Records shown:
........
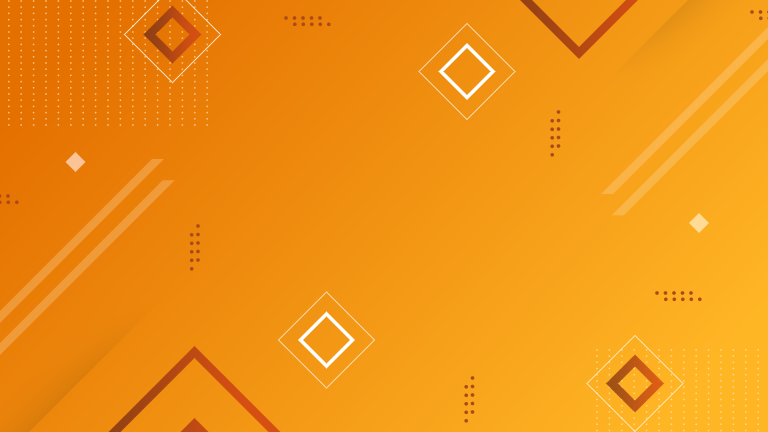
Reproduce this background procedurally as a WebGL 1 fragment shader.

```glsl
precision highp float;
// Orange geometric backdrop: a diagonal gradient with soft folds, slanted
// stripes, dot lattices and nested diamonds, layered as distance functions.
// Layout units: the canvas is 432 units high, 768 wide at 16:9, y upward.

uniform vec2 u_resolution;

const float CANVAS_HEIGHT = 432.0;
const float DIAGONAL = 0.70711;
const vec3 WHITE = vec3(1.0);
const vec3 AMBER_DARK = vec3(0.895, 0.44, 0.0);
const vec3 AMBER_LIGHT = vec3(1.0, 0.715, 0.145);
const vec3 RUST = vec3(0.67, 0.29, 0.09);
const vec3 BROWN = vec3(0.56, 0.25, 0.08);
const vec3 VERMILION = vec3(0.84, 0.31, 0.07);

// Antialiased fill of a signed distance; px is the size of one pixel
float fill(float d, float px) {
  return clamp(0.5 - d / px, 0.0, 1.0);
}

float diamond(vec2 q, float radius) {
  return (abs(q.x) + abs(q.y) - radius) * DIAGONAL;
}

float diamondRing(vec2 q, float outer, float inner) {
  return max(diamond(q, outer), -diamond(q, inner));
}

// Distance to the nearest dot of a finite lattice that starts at q = 0
float lattice(vec2 q, vec2 spacing, vec2 count, float radius) {
  vec2 cell = clamp(floor(q / spacing + 0.5), vec2(0.0), count - 1.0);
  return length(q - cell * spacing) - radius;
}

// Two staggered rows of five dots; q = (along, across)
float dotPair(vec2 q) {
  q -= step(3.15, q.y) * vec2(8.8, 6.3);
  return lattice(q, vec2(8.5, 6.3), vec2(5.0, 1.0), 1.8);
}

float dotsAcross(vec2 p, vec2 start) {
  return dotPair(vec2(p.x - start.x, start.y - p.y));
}

float dotsDown(vec2 p, vec2 start) {
  return dotPair(vec2(start.y - p.y, start.x - p.x));
}

// Two parallel 45 degree stripes cut flat at one end (side: +1 below, -1 above)
float stripes(vec2 p, float offset, float cut, float side, float px) {
  float cover = 0.0;
  for (int i = 0; i < 2; i++) {
    float k = float(i);
    float band = abs(p.x - p.y - offset - 32.0 * k) * DIAGONAL - 4.2;
    float end = (p.y - cut + 21.3 * k) * side;
    cover = max(cover, fill(max(band, end), px));
  }
  return cover;
}

// Crisp at depth 0, fading out over the given width
float foldShadow(float depth, float width, float px) {
  float fade = 1.0 - clamp(depth / width, 0.0, 1.0);
  return fill(-depth, px) * fade * fade;
}

vec3 rustGradient(float x, float halfWidth) {
  return mix(BROWN, VERMILION, smoothstep(-halfWidth, halfWidth, x));
}

vec3 thinFrame(vec3 color, vec2 q, float px) {
  return mix(color, WHITE, 0.85 * fill(abs(diamond(q, 48.0)) - 0.4, px));
}

vec3 whiteEmblem(vec3 color, vec2 q, float px) {
  color = thinFrame(color, q, px);
  return mix(color, WHITE, fill(diamondRing(q, 28.5, 23.5), px));
}

vec3 rustEmblem(vec3 color, vec2 q, float opacity, float px) {
  color = thinFrame(color, q, px);
  float ring = fill(diamondRing(q, 29.0, 17.0), px);
  return mix(color, rustGradient(q.x, 29.0), ring * opacity);
}

void main() {
  float px = CANVAS_HEIGHT / u_resolution.y;
  vec2 p = gl_FragCoord.xy * px;

  // Base gradient, dark at upper left
  float ramp = p.x + 0.9 * (CANVAS_HEIGHT - p.y);
  vec3 color = mix(AMBER_DARK, AMBER_LIGHT, clamp((ramp - 120.0) / 930.0, 0.0, 1.0));

  // Soft folds near two corners
  float diag = p.x - p.y;
  float foldLow = foldShadow(29.0 - diag, 70.0, px) * smoothstep(150.0, 40.0, p.y);
  float foldHigh = foldShadow(diag - 256.0, 70.0, px) * smoothstep(340.0, 425.0, p.y);
  color *= 1.0 - 0.08 * max(foldLow, foldHigh);

  // Pale stripes
  float bands = max(stripes(p, -115.0, 273.0, 1.0, px), stripes(p, 369.0, 238.0, -1.0, px));
  color = mix(color, vec3(1.0, 0.86, 0.68), 0.3 * bands);

  // Fine corner lattices
  vec2 pitch = vec2(12.4, 6.2);
  float fine = lattice(p - vec2(8.8, 307.0), pitch, vec2(17.0, 22.0), 0.8);
  fine = min(fine, lattice(p - vec2(597.0, 1.5), pitch, vec2(14.0, 14.0), 0.8));
  color = mix(color, vec3(1.0, 0.9, 0.7), 0.7 * fill(fine, px));

  // Staggered rust dots
  float dots = min(dotsAcross(p, vec2(286.0, 414.0)), dotsAcross(p, vec2(657.0, 139.0)));
  dots = min(dots, min(dotsAcross(p, vec2(-26.0, 236.0)), dotsAcross(p, vec2(752.0, 420.0))));
  dots = min(dots, min(dotsDown(p, vec2(558.5, 320.0)), dotsDown(p, vec2(198.0, 206.0))));
  dots = min(dots, dotsDown(p, vec2(472.5, 54.0)));
  color = mix(color, RUST, fill(dots, px));

  // Large diamonds cropped by the top and bottom edges
  vec2 top = p - vec2(579.0, 472.0);
  vec2 bottom = p - vec2(194.5, -14.0);
  color = mix(color, rustGradient(top.x, 90.0), fill(diamondRing(top, 99.0, 87.0), px));
  float nested = min(diamondRing(bottom, 100.0, 88.0), diamond(bottom, 28.0));
  color = mix(color, rustGradient(bottom.x + 20.0, 90.0), fill(nested, px));

  // Framed emblems
  color = rustEmblem(color, p - vec2(172.5, 397.5), 1.0, px);
  color = rustEmblem(color, p - vec2(635.0, 48.5), 0.85, px);
  color = whiteEmblem(color, p - vec2(467.0, 360.5), px);
  color = whiteEmblem(color, p - vec2(326.5, 92.0), px);

  // Small pale diamonds
  color = mix(color, vec3(0.98, 0.77, 0.59), fill(diamond(p - vec2(75.5, 270.0), 10.0), px));
  color = mix(color, vec3(1.0, 0.86, 0.58), fill(diamond(p - vec2(699.0, 209.0), 10.0), px));

  gl_FragColor = vec4(color, 1.0);
}
```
........
Every line of the listing above is to be repeated exactly, with its pictures left out.

Written solution:
Reproduce this background procedurally as a WebGL 1 fragment shader.

```glsl
precision highp float;
// Orange geometric backdrop: a diagonal gradient with soft folds, slanted
// stripes, dot lattices and nested diamonds, layered as distance functions.
// Layout units: the canvas is 432 units high, 768 wide at 16:9, y upward.

uniform vec2 u_resolution;

const float CANVAS_HEIGHT = 432.0;
const float DIAGONAL = 0.70711;
const vec3 WHITE = vec3(1.0);
const vec3 AMBER_DARK = vec3(0.895, 0.44, 0.0);
const vec3 AMBER_LIGHT = vec3(1.0, 0.715, 0.145);
const vec3 RUST = vec3(0.67, 0.29, 0.09);
const vec3 BROWN = vec3(0.56, 0.25, 0.08);
const vec3 VERMILION = vec3(0.84, 0.31, 0.07);

// Antialiased fill of a signed distance; px is the size of one pixel
float fill(float d, float px) {
  return clamp(0.5 - d / px, 0.0, 1.0);
}

float diamond(vec2 q, float radius) {
  return (abs(q.x) + abs(q.y) - radius) * DIAGONAL;
}

float diamondRing(vec2 q, float outer, float inner) {
  return max(diamond(q, outer), -diamond(q, inner));
}

// Distance to the nearest dot of a finite lattice that starts at q = 0
float lattice(vec2 q, vec2 spacing, vec2 count, float radius) {
  vec2 cell = clamp(floor(q / spacing + 0.5), vec2(0.0), count - 1.0);
  return length(q - cell * spacing) - radius;
}

// Two staggered rows of five dots; q = (along, across)
float dotPair(vec2 q) {
  q -= step(3.15, q.y) * vec2(8.8, 6.3);
  return lattice(q, vec2(8.5, 6.3), vec2(5.0, 1.0), 1.8);
}

float dotsAcross(vec2 p, vec2 start) {
  return dotPair(vec2(p.x - start.x, start.y - p.y));
}

float dotsDown(vec2 p, vec2 start) {
  return dotPair(vec2(start.y - p.y, start.x - p.x));
}

// Two parallel 45 degree stripes cut flat at one end (side: +1 below, -1 above)
float stripes(vec2 p, float offset, float cut, float side, float px) {
  float cover = 0.0;
  for (int i = 0; i < 2; i++) {
    float k = float(i);
    float band = abs(p.x - p.y - offset - 32.0 * k) * DIAGONAL - 4.2;
    float end = (p.y - cut + 21.3 * k) * side;
    cover = max(cover, fill(max(band, end), px));
  }
  return cover;
}

// Crisp at depth 0, fading out over the given width
float foldShadow(float depth, float width, float px) {
  float fade = 1.0 - clamp(depth / width, 0.0, 1.0);
  return fill(-depth, px) * fade * fade;
}

vec3 rustGradient(float x, float halfWidth) {
  return mix(BROWN, VERMILION, smoothstep(-halfWidth, halfWidth, x));
}

vec3 thinFrame(vec3 color, vec2 q, float px) {
  return mix(color, WHITE, 0.85 * fill(abs(diamond(q, 48.0)) - 0.4, px));
}

vec3 whiteEmblem(vec3 color, vec2 q, float px) {
  color = thinFrame(color, q, px);
  return mix(color, WHITE, fill(diamondRing(q, 28.5, 23.5), px));
}

vec3 rustEmblem(vec3 color, vec2 q, float opacity, float px) {
  color = thinFrame(color, q, px);
  float ring = fill(diamondRing(q, 29.0, 17.0), px);
  return mix(color, rustGradient(q.x, 29.0), ring * opacity);
}

void main() {
  float px = CANVAS_HEIGHT / u_resolution.y;
  vec2 p = gl_FragCoord.xy * px;

  // Base gradient, dark at upper left
  float ramp = p.x + 0.9 * (CANVAS_HEIGHT - p.y);
  vec3 color = mix(AMBER_DARK, AMBER_LIGHT, clamp((ramp - 120.0) / 930.0, 0.0, 1.0));

  // Soft folds near two corners
  float diag = p.x - p.y;
  float foldLow = foldShadow(29.0 - diag, 70.0, px) * smoothstep(150.0, 40.0, p.y);
  float foldHigh = foldShadow(diag - 256.0, 70.0, px) * smoothstep(340.0, 425.0, p.y);
  color *= 1.0 - 0.08 * max(foldLow, foldHigh);

  // Pale stripes
  float bands = max(stripes(p, -115.0, 273.0, 1.0, px), stripes(p, 369.0, 238.0, -1.0, px));
  color = mix(color, vec3(1.0, 0.86, 0.68), 0.3 * bands);

  // Fine corner lattices
  vec2 pitch = vec2(12.4, 6.2);
  float fine = lattice(p - vec2(8.8, 307.0), pitch, vec2(17.0, 22.0), 0.8);
  fine = min(fine, lattice(p - vec2(597.0, 1.5), pitch, vec2(14.0, 14.0), 0.8));
  color = mix(color, vec3(1.0, 0.9, 0.7), 0.7 * fill(fine, px));

  // Staggered rust dots
  float dots = min(dotsAcross(p, vec2(286.0, 414.0)), dotsAcross(p, vec2(657.0, 139.0)));
  dots = min(dots, min(dotsAcross(p, vec2(-26.0, 236.0)), dotsAcross(p, vec2(752.0, 420.0))));
  dots = min(dots, min(dotsDown(p, vec2(558.5, 320.0)), dotsDown(p, vec2(198.0, 206.0))));
  dots = min(dots, dotsDown(p, vec2(472.5, 54.0)));
  color = mix(color, RUST, fill(dots, px));

  // Large diamonds cropped by the top and bottom edges
  vec2 top = p - vec2(579.0, 472.0);
  vec2 bottom = p - vec2(194.5, -14.0);
  color = mix(color, rustGradient(top.x, 90.0), fill(diamondRing(top, 99.0, 87.0), px));
  float nested = min(diamondRing(bottom, 100.0, 88.0), diamond(bottom, 28.0));
  color = mix(color, rustGradient(bottom.x + 20.0, 90.0), fill(nested, px));

  // Framed emblems
  color = rustEmblem(color, p - vec2(172.5, 397.5), 1.0, px);
  color = rustEmblem(color, p - vec2(635.0, 48.5), 0.85, px);
  color = whiteEmblem(color, p - vec2(467.0, 360.5), px);
  color = whiteEmblem(color, p - vec2(326.5, 92.0), px);

  // Small pale diamonds
  color = mix(color, vec3(0.98, 0.77, 0.59), fill(diamond(p - vec2(75.5, 270.0), 10.0), px));
  color = mix(color, vec3(1.0, 0.86, 0.58), fill(diamond(p - vec2(699.0, 209.0), 10.0), px));

  gl_FragColor = vec4(color, 1.0);
}
```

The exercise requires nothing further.